*** SOURCE INFORMATION
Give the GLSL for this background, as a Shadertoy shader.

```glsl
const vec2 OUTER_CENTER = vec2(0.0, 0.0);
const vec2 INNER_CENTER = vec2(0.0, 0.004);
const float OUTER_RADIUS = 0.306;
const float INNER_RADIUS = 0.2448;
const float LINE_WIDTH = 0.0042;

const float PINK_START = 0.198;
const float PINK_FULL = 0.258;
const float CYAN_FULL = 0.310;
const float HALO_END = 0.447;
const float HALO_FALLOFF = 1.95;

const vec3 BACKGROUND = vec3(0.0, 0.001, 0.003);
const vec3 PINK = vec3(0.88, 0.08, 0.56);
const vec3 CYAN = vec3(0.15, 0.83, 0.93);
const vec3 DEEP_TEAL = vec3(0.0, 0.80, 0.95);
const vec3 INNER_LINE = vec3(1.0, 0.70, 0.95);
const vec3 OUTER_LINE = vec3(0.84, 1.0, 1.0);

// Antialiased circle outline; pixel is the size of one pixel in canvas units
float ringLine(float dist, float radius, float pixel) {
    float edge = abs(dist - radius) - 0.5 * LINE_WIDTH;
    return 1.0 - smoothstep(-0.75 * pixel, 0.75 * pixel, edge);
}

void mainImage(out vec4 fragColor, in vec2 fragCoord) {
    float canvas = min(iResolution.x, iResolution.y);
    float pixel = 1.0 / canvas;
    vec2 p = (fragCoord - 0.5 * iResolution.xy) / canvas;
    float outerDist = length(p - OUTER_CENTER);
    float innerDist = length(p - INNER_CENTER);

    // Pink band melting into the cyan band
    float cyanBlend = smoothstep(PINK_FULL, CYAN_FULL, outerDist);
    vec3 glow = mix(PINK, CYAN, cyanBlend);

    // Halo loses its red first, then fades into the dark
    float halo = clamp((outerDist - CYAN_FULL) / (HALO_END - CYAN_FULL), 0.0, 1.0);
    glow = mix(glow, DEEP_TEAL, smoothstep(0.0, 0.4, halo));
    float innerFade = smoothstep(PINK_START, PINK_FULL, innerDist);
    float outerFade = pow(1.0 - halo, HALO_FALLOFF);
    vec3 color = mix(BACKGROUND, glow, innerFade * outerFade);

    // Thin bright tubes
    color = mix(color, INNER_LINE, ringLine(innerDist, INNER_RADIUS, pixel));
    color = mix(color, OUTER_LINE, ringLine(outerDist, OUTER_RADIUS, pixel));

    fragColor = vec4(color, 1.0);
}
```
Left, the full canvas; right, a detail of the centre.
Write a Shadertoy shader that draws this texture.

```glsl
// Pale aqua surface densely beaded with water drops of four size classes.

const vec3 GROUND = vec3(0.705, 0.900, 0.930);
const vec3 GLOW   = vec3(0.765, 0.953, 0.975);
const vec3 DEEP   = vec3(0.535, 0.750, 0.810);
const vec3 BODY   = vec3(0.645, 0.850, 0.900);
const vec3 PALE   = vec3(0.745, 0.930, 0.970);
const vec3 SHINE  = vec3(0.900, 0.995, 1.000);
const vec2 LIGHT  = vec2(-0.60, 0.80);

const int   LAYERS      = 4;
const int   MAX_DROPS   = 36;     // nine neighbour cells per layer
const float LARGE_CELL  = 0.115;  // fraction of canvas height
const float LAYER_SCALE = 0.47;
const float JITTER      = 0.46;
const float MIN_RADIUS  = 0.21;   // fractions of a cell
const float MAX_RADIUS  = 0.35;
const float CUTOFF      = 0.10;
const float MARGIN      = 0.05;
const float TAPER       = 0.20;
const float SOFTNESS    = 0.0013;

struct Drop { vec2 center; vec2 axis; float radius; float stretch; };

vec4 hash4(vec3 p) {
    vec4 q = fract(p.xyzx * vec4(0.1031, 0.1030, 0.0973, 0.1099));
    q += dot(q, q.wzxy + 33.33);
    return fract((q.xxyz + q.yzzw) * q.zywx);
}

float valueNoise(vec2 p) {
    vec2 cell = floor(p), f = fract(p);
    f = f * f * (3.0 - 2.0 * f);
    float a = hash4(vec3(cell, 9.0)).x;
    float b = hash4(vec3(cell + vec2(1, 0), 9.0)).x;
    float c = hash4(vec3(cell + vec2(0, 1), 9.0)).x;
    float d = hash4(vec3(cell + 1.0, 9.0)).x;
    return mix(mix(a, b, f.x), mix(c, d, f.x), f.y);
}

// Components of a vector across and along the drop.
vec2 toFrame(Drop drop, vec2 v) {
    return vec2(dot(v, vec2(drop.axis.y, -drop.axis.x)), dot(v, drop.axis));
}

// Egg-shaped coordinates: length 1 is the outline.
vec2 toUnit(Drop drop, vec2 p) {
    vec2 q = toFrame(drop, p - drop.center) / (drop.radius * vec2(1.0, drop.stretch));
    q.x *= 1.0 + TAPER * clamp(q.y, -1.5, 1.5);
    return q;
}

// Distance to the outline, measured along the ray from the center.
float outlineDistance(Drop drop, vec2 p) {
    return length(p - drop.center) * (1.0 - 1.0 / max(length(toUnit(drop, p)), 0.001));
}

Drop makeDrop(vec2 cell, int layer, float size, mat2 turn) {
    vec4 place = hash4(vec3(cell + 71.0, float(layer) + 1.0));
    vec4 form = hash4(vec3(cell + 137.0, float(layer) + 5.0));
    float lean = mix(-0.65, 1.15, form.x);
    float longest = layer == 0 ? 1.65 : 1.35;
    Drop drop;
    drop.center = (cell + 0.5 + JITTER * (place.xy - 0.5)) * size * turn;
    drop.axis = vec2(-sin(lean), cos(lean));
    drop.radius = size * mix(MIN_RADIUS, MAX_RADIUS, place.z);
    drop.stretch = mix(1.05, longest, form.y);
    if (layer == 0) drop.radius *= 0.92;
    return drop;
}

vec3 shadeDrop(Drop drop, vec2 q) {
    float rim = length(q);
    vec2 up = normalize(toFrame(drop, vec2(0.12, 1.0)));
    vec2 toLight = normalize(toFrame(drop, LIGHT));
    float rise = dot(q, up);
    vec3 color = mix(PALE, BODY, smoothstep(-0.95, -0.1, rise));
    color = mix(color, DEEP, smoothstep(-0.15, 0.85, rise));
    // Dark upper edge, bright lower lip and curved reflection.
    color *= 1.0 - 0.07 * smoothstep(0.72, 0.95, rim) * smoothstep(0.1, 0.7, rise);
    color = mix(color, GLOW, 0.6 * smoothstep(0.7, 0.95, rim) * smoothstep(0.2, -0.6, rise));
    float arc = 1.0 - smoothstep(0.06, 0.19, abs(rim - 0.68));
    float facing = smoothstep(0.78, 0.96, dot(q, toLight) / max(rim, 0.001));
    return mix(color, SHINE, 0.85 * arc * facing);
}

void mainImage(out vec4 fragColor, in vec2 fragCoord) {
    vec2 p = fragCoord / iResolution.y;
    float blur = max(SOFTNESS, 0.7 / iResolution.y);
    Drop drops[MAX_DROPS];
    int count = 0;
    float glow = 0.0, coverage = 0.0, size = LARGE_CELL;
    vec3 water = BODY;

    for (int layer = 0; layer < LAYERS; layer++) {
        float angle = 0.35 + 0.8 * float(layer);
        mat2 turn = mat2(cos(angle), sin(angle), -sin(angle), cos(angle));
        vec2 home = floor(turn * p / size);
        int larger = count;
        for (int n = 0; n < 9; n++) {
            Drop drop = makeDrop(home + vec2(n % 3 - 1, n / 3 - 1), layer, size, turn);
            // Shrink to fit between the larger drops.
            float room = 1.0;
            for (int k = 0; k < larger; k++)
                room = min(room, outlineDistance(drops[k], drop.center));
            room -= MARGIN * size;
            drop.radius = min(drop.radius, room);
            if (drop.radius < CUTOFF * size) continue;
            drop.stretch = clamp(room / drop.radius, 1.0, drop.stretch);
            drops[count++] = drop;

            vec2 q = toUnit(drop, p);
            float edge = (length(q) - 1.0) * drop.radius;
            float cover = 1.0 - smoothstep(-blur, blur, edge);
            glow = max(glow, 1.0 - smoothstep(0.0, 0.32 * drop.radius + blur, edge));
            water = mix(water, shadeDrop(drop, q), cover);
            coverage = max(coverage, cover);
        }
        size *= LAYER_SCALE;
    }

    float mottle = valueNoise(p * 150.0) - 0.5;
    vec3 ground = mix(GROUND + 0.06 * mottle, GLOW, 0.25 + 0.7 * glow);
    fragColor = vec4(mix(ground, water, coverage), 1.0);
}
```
******
| EXERCISE DESCRIPTION |
Where a line above contains the string "coverage", copy that line.

| ANSWER BELOW |
    float glow = 0.0, coverage = 0.0, size = LARGE_CELL;
            coverage = max(coverage, cover);
    fragColor = vec4(mix(ground, water, coverage), 1.0);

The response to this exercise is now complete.